YOUR INSTRUCTIONS. Give the count of lines that hold the word "typed" in this listing, with nothing added.
::::
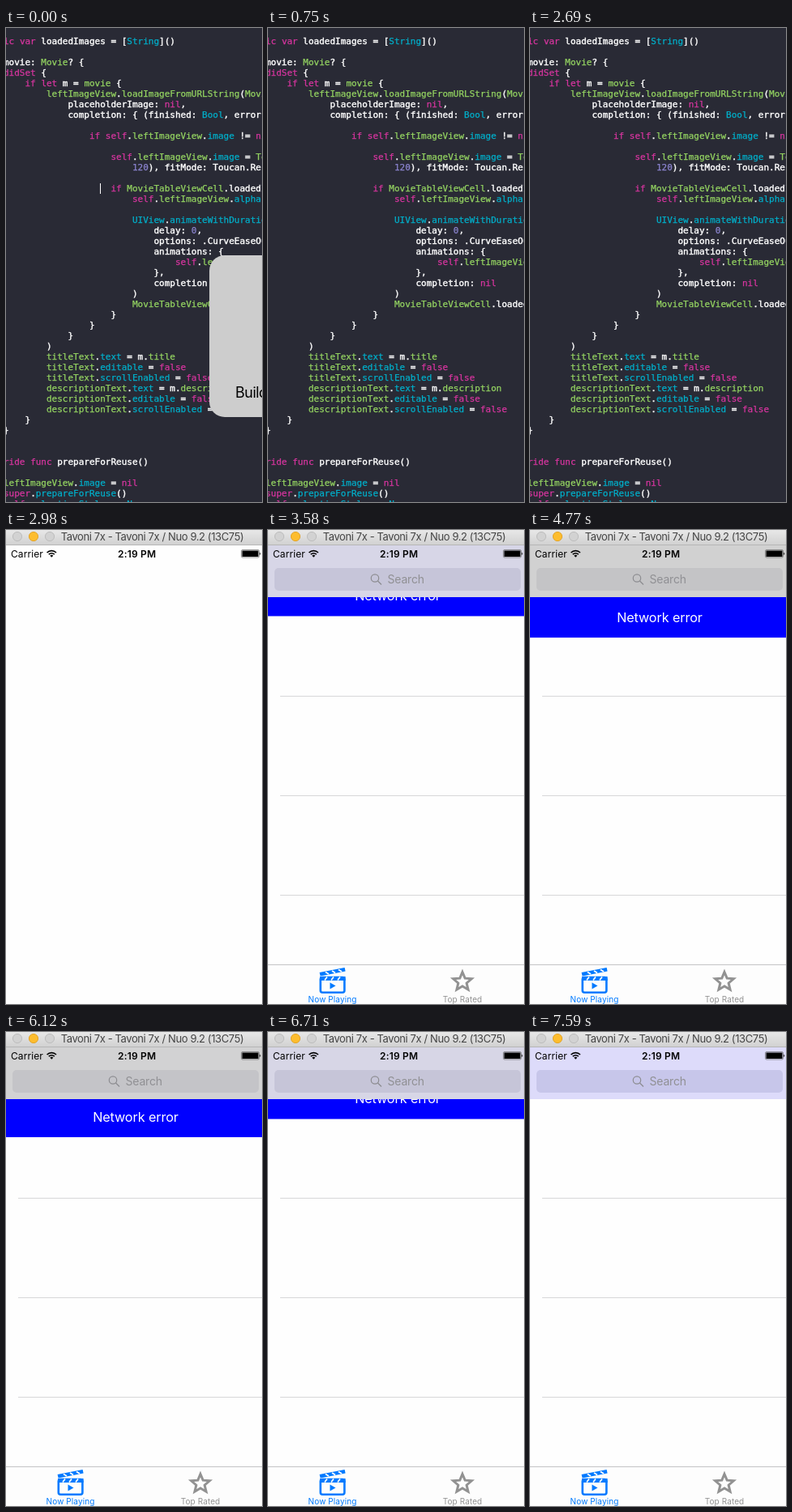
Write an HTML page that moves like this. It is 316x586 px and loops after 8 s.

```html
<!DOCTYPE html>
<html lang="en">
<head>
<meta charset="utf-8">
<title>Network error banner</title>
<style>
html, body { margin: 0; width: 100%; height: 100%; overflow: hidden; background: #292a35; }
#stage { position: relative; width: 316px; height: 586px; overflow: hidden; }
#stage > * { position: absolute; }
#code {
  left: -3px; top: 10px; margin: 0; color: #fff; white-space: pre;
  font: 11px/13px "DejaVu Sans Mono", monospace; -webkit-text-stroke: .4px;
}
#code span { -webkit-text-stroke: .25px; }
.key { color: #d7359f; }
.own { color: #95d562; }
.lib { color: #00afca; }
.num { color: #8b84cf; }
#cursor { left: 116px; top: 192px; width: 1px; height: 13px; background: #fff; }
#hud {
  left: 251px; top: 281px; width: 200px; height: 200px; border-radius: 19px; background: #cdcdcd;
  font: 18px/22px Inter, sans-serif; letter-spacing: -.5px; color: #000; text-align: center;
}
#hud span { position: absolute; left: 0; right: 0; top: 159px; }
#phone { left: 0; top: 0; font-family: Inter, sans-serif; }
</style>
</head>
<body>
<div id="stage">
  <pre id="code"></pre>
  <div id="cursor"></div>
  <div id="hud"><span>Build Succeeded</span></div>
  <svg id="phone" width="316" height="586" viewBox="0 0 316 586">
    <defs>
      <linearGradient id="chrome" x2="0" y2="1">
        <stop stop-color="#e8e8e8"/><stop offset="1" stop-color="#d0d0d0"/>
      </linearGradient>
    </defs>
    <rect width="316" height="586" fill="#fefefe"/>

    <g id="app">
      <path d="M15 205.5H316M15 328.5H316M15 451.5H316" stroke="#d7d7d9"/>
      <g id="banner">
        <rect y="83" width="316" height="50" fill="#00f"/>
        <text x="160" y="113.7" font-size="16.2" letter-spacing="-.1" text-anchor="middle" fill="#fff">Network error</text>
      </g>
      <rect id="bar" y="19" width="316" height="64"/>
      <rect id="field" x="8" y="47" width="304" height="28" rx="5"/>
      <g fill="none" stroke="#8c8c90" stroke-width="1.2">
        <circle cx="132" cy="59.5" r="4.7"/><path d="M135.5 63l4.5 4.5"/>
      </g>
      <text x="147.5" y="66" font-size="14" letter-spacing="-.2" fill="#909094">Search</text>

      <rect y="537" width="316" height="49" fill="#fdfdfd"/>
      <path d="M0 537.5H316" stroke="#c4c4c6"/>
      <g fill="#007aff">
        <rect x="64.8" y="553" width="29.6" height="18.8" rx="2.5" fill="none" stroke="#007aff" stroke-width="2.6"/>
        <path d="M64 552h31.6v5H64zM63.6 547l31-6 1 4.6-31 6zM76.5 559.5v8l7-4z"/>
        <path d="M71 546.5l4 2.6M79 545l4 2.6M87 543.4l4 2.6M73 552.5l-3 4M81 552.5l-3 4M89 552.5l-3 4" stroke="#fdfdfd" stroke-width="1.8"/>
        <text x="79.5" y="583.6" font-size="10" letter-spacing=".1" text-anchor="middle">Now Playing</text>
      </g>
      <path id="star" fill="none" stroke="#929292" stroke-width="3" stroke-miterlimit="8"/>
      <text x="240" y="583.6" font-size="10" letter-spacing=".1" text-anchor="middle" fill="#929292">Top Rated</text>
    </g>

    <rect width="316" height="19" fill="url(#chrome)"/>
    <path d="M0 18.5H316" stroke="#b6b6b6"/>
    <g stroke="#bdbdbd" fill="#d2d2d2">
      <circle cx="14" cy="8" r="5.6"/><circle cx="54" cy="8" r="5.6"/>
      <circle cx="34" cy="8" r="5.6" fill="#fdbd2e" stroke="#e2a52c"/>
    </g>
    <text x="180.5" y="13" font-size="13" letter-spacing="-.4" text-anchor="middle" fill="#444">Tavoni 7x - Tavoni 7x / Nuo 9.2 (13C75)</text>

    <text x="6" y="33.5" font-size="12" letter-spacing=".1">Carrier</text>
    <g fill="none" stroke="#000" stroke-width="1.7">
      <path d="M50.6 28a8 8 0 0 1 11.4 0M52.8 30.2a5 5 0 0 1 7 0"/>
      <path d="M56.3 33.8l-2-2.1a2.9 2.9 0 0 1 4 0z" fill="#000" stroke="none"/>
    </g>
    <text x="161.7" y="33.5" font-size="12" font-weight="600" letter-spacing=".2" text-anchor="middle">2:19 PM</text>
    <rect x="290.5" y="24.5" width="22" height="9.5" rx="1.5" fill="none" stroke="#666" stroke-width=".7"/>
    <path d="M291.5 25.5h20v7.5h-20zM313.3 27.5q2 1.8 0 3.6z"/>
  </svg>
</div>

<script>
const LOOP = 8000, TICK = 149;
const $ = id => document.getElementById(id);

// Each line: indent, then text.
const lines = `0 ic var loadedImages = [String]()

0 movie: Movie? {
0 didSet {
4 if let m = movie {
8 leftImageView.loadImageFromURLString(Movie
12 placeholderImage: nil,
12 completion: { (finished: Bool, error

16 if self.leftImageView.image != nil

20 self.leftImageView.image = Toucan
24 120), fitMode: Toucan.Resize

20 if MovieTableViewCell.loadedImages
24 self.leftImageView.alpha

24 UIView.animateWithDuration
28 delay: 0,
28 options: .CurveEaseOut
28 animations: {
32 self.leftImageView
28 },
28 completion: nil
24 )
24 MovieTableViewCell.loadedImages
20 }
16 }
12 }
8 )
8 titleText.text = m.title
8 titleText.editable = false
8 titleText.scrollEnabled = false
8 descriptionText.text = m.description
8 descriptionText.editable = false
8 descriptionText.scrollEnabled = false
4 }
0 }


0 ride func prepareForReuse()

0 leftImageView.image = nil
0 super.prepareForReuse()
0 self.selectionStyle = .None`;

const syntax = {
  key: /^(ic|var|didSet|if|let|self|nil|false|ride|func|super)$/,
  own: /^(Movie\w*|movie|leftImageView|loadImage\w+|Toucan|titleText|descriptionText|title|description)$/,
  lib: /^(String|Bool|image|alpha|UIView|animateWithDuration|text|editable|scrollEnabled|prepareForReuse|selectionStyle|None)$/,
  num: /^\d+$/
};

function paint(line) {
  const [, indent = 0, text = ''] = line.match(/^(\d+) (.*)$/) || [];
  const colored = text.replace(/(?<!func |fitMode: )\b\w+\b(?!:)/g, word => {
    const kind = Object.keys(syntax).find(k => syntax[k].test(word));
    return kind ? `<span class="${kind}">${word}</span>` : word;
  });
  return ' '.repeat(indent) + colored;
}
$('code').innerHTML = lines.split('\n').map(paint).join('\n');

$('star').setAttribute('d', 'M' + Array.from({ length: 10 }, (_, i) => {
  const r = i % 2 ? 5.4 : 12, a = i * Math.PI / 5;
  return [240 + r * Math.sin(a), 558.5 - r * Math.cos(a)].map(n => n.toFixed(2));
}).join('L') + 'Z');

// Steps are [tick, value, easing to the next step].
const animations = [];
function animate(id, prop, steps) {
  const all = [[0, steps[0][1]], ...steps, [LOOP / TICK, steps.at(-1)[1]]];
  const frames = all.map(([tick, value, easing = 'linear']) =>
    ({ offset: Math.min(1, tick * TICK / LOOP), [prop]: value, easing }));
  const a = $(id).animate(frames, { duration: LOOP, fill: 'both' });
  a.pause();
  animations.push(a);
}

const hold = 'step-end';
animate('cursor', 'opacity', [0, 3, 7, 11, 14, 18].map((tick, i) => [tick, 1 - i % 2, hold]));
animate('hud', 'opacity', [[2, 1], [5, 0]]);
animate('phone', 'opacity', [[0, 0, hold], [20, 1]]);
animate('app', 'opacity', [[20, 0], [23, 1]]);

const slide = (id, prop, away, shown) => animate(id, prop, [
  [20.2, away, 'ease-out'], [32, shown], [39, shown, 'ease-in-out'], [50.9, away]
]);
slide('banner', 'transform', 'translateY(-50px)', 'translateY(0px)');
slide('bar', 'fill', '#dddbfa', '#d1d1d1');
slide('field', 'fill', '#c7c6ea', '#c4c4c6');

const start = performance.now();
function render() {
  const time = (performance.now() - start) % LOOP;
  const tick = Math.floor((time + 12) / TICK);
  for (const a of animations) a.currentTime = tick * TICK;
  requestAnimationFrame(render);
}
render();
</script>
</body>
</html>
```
::::
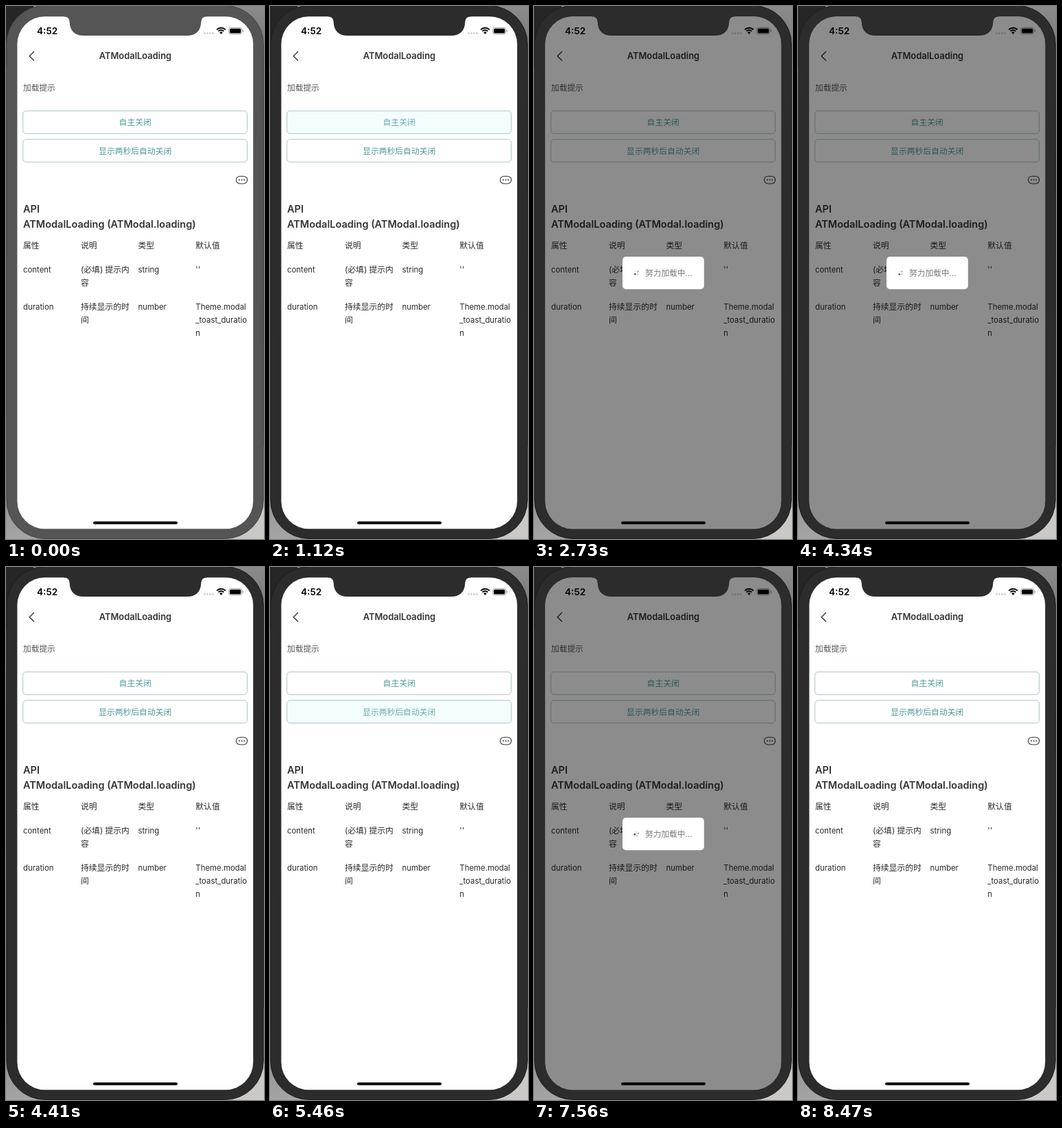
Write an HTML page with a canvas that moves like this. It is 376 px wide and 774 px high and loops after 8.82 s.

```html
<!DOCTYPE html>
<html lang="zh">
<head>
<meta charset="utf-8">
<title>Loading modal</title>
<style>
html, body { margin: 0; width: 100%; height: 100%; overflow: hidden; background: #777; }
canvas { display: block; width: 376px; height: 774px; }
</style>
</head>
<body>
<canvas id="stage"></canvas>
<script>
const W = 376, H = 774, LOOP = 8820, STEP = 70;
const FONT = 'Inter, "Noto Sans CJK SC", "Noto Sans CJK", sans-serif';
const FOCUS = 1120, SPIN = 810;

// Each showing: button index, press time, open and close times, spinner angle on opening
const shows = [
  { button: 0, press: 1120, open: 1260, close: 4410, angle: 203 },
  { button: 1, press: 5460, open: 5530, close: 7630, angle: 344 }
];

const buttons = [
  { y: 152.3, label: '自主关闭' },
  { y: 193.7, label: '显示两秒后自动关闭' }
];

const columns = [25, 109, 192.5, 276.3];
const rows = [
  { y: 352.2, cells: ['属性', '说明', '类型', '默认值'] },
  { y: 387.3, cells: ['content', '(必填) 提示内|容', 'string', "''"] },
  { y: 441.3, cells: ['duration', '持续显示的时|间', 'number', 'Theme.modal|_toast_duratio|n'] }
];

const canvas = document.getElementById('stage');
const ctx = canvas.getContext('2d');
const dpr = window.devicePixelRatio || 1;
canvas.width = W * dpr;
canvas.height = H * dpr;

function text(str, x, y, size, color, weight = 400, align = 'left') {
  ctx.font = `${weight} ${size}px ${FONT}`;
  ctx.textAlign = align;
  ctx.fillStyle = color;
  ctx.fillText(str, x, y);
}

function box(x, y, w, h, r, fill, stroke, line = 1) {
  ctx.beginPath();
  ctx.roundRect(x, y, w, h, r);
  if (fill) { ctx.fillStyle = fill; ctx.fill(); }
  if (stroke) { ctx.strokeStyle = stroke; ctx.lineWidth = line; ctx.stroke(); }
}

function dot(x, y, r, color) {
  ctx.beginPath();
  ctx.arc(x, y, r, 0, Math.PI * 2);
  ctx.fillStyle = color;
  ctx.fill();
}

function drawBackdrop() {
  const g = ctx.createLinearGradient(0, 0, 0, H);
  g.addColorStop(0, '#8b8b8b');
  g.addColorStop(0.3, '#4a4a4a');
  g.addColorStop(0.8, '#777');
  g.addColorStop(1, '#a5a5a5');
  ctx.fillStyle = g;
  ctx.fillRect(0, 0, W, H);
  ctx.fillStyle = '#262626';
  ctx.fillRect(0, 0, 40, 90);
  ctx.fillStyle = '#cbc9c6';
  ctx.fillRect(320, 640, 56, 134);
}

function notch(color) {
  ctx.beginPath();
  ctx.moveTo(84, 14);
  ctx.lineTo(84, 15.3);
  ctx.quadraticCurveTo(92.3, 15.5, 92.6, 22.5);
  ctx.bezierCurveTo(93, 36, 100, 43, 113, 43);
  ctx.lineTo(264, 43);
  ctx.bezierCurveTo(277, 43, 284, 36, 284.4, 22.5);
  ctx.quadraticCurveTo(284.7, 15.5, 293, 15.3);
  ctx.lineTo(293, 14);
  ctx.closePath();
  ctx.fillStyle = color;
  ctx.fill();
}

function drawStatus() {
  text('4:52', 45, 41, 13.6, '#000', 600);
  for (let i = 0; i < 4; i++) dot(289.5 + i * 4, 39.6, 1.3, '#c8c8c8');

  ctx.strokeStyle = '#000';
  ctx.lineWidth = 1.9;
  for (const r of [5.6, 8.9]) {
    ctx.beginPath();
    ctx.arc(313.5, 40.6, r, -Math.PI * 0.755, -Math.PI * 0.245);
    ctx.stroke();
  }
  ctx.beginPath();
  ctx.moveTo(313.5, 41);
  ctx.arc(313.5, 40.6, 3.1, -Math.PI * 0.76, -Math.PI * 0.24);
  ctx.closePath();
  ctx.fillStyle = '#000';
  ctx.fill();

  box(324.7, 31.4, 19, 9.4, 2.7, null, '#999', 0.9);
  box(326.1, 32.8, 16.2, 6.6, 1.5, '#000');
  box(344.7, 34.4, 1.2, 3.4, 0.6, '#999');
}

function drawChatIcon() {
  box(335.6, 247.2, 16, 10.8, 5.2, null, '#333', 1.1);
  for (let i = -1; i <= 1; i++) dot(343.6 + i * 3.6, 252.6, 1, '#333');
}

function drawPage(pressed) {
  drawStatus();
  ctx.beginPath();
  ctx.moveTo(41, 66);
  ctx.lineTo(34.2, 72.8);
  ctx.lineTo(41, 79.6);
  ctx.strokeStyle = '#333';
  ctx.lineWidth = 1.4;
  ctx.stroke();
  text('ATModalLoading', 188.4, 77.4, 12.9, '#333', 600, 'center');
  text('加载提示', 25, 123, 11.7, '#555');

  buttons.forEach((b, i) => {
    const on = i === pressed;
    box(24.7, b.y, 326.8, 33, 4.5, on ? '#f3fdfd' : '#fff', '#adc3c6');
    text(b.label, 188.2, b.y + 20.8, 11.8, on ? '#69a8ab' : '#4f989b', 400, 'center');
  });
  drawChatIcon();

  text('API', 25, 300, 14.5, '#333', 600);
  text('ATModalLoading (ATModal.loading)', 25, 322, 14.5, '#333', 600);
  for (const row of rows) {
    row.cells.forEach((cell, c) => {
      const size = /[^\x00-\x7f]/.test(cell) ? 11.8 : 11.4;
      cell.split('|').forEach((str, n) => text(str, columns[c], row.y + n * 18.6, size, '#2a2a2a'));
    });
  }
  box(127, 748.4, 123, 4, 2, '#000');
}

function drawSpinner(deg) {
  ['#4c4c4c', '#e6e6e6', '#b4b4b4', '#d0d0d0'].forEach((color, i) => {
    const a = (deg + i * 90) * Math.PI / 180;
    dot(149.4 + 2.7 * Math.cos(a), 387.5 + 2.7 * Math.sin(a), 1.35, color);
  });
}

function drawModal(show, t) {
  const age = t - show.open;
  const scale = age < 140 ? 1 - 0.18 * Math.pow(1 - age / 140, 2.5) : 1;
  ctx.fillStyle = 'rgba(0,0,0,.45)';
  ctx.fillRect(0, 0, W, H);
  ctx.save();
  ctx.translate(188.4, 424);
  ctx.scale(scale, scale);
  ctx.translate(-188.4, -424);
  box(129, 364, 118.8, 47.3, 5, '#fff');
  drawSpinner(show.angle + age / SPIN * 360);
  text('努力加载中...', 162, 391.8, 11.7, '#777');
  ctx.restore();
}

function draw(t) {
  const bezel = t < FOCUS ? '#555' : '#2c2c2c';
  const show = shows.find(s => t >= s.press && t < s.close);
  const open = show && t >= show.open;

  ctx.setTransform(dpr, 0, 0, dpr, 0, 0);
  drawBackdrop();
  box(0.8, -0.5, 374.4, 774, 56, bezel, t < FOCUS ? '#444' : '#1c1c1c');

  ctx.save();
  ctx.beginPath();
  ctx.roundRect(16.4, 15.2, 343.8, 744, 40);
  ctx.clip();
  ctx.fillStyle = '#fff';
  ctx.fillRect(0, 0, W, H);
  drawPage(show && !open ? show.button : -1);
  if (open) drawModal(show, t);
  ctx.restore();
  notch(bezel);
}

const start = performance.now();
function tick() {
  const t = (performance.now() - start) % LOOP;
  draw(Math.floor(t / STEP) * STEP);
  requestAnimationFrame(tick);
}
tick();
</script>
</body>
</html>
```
::::
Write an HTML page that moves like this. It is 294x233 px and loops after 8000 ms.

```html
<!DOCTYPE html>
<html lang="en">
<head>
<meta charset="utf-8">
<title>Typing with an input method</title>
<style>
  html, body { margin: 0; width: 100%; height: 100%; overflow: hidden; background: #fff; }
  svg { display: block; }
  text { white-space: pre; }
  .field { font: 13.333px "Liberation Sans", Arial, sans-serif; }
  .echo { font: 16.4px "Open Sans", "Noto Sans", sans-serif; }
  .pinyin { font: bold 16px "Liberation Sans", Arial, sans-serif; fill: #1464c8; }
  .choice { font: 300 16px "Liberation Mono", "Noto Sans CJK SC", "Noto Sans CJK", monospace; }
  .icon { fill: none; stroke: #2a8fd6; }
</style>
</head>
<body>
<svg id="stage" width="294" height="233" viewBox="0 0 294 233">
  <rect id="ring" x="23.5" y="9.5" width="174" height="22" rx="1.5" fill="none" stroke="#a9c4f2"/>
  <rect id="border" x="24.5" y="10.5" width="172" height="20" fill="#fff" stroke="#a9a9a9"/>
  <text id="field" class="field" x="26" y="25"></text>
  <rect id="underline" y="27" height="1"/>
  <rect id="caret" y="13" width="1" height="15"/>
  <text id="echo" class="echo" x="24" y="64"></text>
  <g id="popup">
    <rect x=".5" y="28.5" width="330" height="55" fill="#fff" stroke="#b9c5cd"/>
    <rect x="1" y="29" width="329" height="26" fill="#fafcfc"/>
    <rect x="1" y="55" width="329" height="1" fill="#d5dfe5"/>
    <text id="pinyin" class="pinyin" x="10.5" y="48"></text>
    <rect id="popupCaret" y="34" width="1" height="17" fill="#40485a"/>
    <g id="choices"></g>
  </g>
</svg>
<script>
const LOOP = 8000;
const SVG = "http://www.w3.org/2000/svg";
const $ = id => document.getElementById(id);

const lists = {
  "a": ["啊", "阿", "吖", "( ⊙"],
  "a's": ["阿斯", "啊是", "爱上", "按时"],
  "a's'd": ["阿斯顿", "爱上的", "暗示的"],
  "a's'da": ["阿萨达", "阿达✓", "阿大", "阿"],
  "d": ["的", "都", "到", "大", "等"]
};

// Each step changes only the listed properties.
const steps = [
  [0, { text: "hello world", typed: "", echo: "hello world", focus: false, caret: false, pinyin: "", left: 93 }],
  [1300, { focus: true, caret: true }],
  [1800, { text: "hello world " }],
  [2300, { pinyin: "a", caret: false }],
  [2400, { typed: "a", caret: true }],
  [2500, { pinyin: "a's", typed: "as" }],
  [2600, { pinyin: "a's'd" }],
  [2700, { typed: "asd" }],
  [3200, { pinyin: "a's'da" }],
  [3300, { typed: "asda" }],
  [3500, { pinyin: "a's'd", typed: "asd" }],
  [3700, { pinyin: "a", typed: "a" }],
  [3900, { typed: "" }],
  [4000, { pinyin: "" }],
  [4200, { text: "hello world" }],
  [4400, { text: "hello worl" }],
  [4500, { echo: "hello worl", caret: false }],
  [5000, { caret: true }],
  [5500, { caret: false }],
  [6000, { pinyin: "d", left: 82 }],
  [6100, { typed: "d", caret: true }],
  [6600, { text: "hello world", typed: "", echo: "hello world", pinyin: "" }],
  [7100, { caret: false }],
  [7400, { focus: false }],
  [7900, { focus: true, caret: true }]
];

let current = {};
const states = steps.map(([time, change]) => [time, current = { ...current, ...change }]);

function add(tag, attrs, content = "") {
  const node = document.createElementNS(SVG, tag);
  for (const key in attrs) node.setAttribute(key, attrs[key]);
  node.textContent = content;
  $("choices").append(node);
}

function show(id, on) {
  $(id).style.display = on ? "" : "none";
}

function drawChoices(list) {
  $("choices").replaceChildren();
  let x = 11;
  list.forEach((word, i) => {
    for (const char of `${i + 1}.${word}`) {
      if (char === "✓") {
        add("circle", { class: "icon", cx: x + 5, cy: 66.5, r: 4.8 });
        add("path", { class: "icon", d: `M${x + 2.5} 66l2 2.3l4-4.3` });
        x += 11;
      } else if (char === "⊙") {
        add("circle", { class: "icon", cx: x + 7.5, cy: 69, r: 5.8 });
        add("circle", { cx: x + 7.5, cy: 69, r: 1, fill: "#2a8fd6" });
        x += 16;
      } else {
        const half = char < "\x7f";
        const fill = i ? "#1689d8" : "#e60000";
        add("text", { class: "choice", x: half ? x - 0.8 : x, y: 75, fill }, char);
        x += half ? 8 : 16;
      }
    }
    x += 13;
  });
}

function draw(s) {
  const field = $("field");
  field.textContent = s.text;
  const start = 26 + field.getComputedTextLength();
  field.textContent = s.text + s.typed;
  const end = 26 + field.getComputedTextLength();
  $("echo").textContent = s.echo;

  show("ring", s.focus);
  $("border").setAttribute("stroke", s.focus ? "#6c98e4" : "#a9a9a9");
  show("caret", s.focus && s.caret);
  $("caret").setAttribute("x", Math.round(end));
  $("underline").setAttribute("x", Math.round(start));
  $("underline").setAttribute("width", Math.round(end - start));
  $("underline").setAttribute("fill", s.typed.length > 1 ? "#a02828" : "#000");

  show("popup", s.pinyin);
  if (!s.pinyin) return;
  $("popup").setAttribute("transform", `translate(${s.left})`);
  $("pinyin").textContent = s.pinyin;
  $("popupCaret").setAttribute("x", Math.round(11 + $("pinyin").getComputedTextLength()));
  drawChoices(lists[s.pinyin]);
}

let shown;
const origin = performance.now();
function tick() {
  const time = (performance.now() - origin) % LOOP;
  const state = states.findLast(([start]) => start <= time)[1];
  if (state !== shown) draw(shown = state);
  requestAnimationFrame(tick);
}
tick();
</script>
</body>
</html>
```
::::
RESPONSE TO THE EXERCISE. 12